MU’s response to Planned Parenthood investigations results in rally
While abortion services at the St. Louis Planned Parenthood clinic were found to be legal, they are scheduled to end at the Columbia clinic unless new privileges can be found.
Sep. 30, 2015
A wave of pink shirts flooded Speakers Circle as the shouts of Planned Parenthood supporters crashed onto its bricks. The inaugural “Pink Out Day,” held Tuesday, saw an overwhelming number of people of all ages and backgrounds come to Columbia as part of a national event in support of Planned Parenthood.
Holding signs that read, “I stand with Planned Parenthood,” “Schaefer for Führer” and “This Tiger plans for her cubs, I will fight for Planned Parenthood,” demonstrators chanted “M-I-Z, shame on you,” as the rally got underway. With Columbia as one of 15 “anchor” events for the national day of action, close to 1,000 people were present, according to the number of signatures through petitions, said Laura McQuade, CEO of Planned Parenthood of Kansas and Mid-Missouri.
In light of MU’s discontinuation of “refer and follow” privileges Sept. 24 and cancellation of multiple agreements with Planned Parenthood that had allowed graduate students to receive training at the Columbia clinic, the demonstrators had multiple demands that they hoped the rally would accomplish.
McQuade said she hopes the rally pushes MU to reinstate privileges for physician Colleen McNicholas, who was able to perform medical abortions at the Columbia clinic, as well as reinstate contracts for students to be able to continue academic partnerships with Planned Parenthood.
“We want to continue to apply as much political pressure to MU to make them feel that they made the wrong decision, and so today is just the first step in galvanizing the public support that we know we have to push back on MU,” McQuade said.
McQuade said she feels Chancellor R. Bowen Loftin’s immediate response to the rally will be silence, and that’s why she said Planned Parenthood and its supporters must keep the pressure on to demand Loftin be held accountable.
Planned Parenthood is planning on doing just that by potentially filing a claim with the Department of Health and Human Services in Washington, D.C., sometime this week, McQuade said.
She said they will be analyzing whether MU violated the Church Amendments, a section of federal law that prohibits federally funded hospitals from discriminating against employing individuals based on their willingness or unwillingness to perform abortion services.

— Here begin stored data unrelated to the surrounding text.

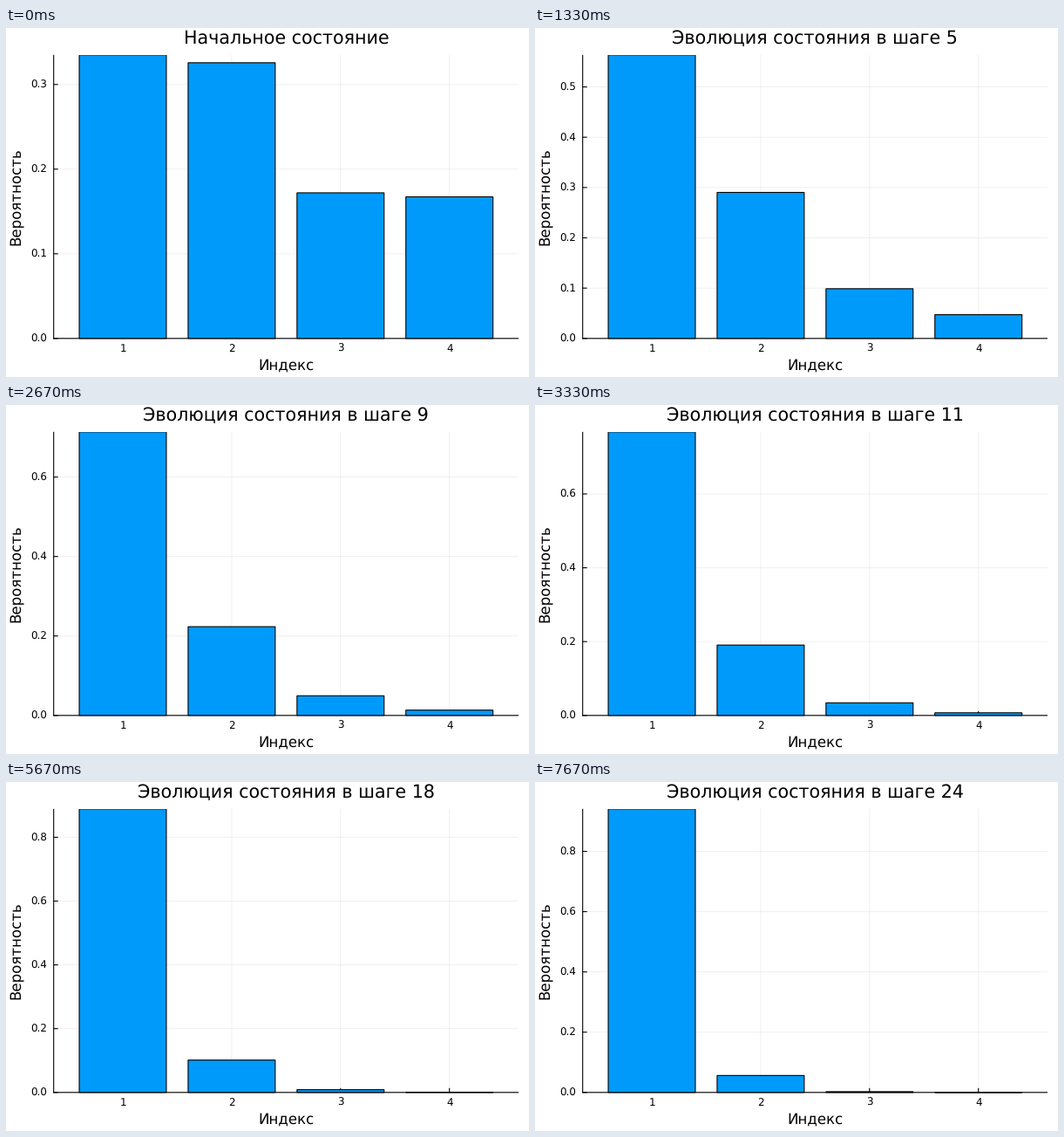
Write a matplotlib script that moves like this. It is 600 px wide and 400 px high and loops after 8 s.

```python
import matplotlib.pyplot as plt
from matplotlib.animation import ArtistAnimation
from matplotlib.patches import Rectangle

W, H, DPI = 600, 400, 100
STEPS, LOOP_MS, TICK_MS = 24, 8000, 20
LEFT, RIGHT, TOP, BASE = 54.7, 588.0, 30.8, 355.8
MID_X, MID_Y = (LEFT + RIGHT) / 2, (TOP + BASE) / 2
SPACING = (RIGHT - LEFT) / (3.8 * 1.06 ** 2)
BAR_W = 0.8 * SPACING
TICK = 5
BLUE = "#009AFA"
START = (0.335, 0.3257, 0.172, 0.1673)
DECAY = 0.9

plt.rcParams.update({
    "font.family": "DejaVu Sans",
    "text.hinting": "none",
    "path.snap": False,
    "lines.solid_capstyle": "butt",
})

fig = plt.figure(figsize=(W / DPI, H / DPI), dpi=DPI, facecolor="white")
ax = fig.add_axes([0, 0, 1, 1])
ax.set_xlim(0, W)
ax.set_ylim(H, 0)
ax.set_autoscale_on(False)
ax.axis("off")
plot_area = Rectangle((LEFT, TOP), RIGHT - LEFT, BASE - TOP + 1,
                      transform=ax.transData)


def pt(px):
    return px * 72 / DPI


def line(x0, y0, x1, y1, width=1.1, alpha=1.0, z=2):
    return ax.plot([x0, x1], [y0, y1], color="black", lw=pt(width),
                   alpha=alpha, zorder=z)[0]


def label(x, y, text, size, ha="center", rotation=0):
    return ax.text(x, y, text, fontsize=pt(size), ha=ha, va="baseline",
                   rotation=rotation, rotation_mode="anchor", zorder=5)


def bar_x(i):
    return MID_X + (i - 1.5) * SPACING


def probabilities(step):
    # The total held by level j and above shrinks by DECAY**j each step.
    tails = [sum(START[j:]) * DECAY ** (j * step) for j in range(4)]
    tails[0] = 1.0
    return [a - b for a, b in zip(tails, tails[1:] + [0.0])]


def draw_fixed():
    line(LEFT, TOP, LEFT, BASE + 0.5)
    line(LEFT - 0.5, BASE, RIGHT, BASE)
    for i in range(4):
        x = bar_x(i)
        line(x, TOP, x, BASE, 1, 0.06, 1)
        line(x, BASE, x, BASE - TICK)
        label(x, 371, str(i + 1), 11.9)
    label(MID_X, 392, "Индекс", 16.6)
    label(16, MID_Y - 0.6, "Вероятность", 16.6, rotation=90)


def draw_step(step):
    probs = probabilities(step)
    peak = max(probs)
    scale = (BASE - TOP) / peak
    title = f"Эволюция состояния в шаге {step + 1}" if step else "Начальное состояние"
    artists = [label(MID_X, 18, title, 20.7)]

    tick_step = 0.1 if peak < 0.7 else 0.2
    for i in range(int(peak / tick_step) + 1):
        value = i * tick_step
        y = BASE - value * scale
        artists += [line(LEFT, y, RIGHT, y, 1, 0.06, 1),
                    line(LEFT, y, LEFT + TICK, y),
                    label(47, y + 4.3, f"{value:.1f}", 11.9, ha="right")]

    for i, p in enumerate(probs):
        bar = Rectangle((bar_x(i) - BAR_W / 2, BASE - p * scale), BAR_W, p * scale,
                        facecolor=BLUE, edgecolor="black", lw=pt(1.1),
                        joinstyle="miter", zorder=3)
        artists.append(ax.add_patch(bar))
        bar.set_clip_path(plot_area)
    return artists


def step_at(ms):
    # Step changes fall between ticks, so each snaps to the tick before it.
    return (ms + 15) * STEPS // LOOP_MS


draw_fixed()
scenes = [draw_step(step) for step in range(STEPS)]
anim = ArtistAnimation(fig, [scenes[step_at(ms)] for ms in range(0, LOOP_MS, TICK_MS)],
                       interval=TICK_MS, repeat=True, repeat_delay=0)
plt.show()
```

McQuade said it is “to protect conscious on both sides of the issue.”
Effective Dec. 1, MU Health Care will be discontinuing refer and follow privileges after an executive committee unanimously voted to no longer offer this “outdated” and “unnecessary” category of privileges, as Chief Medical Officer Stevan Whitt said in a news release.
Of MU Health Care’s 800 medical staff, only two medical providers had refer and follow privileges, according to a news release. Teresa Snow, corporate director of strategic communications and media relations of MU Health Care, said that refer and follow privileges were first offered in 2010 to allow healthcare providers to refer patients to MU Health Care’s facilities and follow their patients’ care in MU Health Care’s electronic medical record.
“Today, any healthcare provider can refer patients to our facility and referring providers can request electronic access to our medical record for their referred patients,” Snow said in an email. “Such access does not require the provider to be a member of our medical staff nor hold privileges at MU Health Care facilities.”
However with McNicholas’ refer and follow privileges ending, McQuade said Planned Parenthood is seeking to get McNicholas either credentialed at the Boone Hospital Center or privileges other than refer and follow privileges at MU Health Care.
Snow said McNicholas will be allowed to apply for other privileges with MU Health Care. McQuade said there are a number of privileges that meet the requirements of the law to perform abortion services.
Although McQuade said she hopes Planned Parenthood will be able to regain privileges before Dec. 1 so abortion services at the Columbia clinic will not be interrupted, if they are unable to do so, then they would need to analyze other legal remedies.
While the future of abortion services at the Columbia clinic is under question, Missouri Attorney General Chris Koster announced Sept. 28 that based on the investigation into the St. Louis Planned Parenthood clinic, there was no evidence suggesting that the clinic was profiting off of illegal sale of fetal tissue.
McQuade said she hopes this causes both the Senate and the House to cease all investigations in order to focus less on politics and more on the issue of women’s health.
“I think the more that people can take this out of the political realm and take this into the realm of people’s individual lives, that’s what health care is all about,” McQuade said. “It’s about individual people making their own decisions about the health care that they need and the lives they want to live. This isn’t some political discussion happening in Jefferson City or Washington, this is a decision that happens in people’s houses, and people’s cars and people’s doctors offices every day.”